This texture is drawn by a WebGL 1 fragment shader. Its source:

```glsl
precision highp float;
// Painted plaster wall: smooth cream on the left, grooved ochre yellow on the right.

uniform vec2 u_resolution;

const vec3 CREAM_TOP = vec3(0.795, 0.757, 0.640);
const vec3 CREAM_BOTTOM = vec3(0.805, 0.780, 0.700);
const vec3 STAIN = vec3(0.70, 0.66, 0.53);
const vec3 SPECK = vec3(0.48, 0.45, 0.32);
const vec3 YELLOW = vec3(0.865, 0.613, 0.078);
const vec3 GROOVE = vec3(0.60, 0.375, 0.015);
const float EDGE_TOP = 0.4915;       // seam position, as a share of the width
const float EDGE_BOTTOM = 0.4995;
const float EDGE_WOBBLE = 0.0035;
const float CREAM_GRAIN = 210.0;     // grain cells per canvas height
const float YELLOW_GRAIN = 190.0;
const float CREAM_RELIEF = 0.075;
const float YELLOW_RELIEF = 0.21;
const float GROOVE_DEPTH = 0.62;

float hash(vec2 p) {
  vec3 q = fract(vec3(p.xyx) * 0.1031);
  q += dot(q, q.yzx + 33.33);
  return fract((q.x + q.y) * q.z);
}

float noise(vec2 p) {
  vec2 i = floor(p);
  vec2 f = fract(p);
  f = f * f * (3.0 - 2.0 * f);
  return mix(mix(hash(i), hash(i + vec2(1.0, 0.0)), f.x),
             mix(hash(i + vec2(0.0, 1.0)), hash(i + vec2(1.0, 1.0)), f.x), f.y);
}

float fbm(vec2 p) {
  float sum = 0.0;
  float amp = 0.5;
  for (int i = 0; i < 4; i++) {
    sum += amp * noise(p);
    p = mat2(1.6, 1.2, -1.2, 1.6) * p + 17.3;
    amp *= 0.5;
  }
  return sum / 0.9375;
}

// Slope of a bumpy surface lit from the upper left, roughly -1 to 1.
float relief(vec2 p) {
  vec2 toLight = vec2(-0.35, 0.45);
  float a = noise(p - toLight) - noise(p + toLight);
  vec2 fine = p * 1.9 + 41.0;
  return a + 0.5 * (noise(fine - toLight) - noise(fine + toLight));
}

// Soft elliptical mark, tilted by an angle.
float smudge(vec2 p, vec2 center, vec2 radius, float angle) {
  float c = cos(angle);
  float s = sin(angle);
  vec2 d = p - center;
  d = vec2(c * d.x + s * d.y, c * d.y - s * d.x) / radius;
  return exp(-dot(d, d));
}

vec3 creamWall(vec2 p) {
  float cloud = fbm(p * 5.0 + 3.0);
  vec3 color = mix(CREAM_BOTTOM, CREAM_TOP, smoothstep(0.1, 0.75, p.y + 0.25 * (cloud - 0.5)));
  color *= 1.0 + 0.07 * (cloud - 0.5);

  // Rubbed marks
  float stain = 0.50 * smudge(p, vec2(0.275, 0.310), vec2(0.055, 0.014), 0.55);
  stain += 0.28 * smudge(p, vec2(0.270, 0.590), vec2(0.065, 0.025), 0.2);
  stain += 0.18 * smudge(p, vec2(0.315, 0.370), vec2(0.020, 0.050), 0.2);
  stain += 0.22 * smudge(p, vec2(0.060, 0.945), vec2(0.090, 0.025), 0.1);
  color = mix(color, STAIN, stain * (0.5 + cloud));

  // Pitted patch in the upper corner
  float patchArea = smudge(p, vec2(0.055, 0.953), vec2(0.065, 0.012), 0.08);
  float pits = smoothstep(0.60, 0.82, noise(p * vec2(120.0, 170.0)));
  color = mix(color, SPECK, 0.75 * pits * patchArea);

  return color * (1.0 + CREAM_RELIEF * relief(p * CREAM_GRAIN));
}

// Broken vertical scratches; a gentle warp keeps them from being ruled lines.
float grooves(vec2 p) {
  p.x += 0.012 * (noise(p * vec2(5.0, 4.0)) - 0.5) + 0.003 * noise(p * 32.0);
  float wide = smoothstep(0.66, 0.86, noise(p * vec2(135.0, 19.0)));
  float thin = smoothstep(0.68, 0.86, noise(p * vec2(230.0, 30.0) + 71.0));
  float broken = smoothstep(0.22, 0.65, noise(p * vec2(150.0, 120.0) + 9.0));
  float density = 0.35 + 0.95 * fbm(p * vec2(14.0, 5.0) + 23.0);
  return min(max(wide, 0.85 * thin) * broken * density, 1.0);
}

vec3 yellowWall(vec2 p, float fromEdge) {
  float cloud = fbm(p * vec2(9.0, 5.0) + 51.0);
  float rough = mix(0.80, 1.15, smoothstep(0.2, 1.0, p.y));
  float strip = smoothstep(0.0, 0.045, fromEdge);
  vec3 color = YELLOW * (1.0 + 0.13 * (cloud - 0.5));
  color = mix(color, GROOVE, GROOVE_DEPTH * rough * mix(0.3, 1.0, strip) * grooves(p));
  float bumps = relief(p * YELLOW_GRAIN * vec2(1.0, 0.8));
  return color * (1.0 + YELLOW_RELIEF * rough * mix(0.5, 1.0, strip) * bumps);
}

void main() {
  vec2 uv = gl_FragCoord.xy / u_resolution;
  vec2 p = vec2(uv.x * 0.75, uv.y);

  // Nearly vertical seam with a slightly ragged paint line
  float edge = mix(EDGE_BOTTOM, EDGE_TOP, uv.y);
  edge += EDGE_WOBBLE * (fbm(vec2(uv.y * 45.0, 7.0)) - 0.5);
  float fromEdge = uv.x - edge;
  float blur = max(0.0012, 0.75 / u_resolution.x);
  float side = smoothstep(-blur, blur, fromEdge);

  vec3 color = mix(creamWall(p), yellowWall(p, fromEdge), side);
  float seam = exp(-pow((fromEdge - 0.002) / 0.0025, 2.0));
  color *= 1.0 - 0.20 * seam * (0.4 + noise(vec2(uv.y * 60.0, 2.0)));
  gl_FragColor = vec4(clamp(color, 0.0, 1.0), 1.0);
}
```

Exercise description: Copy all lines from the listing that contain "hash".

Task answer:
float hash(vec2 p) {
  return mix(mix(hash(i), hash(i + vec2(1.0, 0.0)), f.x),
             mix(hash(i + vec2(0.0, 1.0)), hash(i + vec2(1.0, 1.0)), f.x), f.y);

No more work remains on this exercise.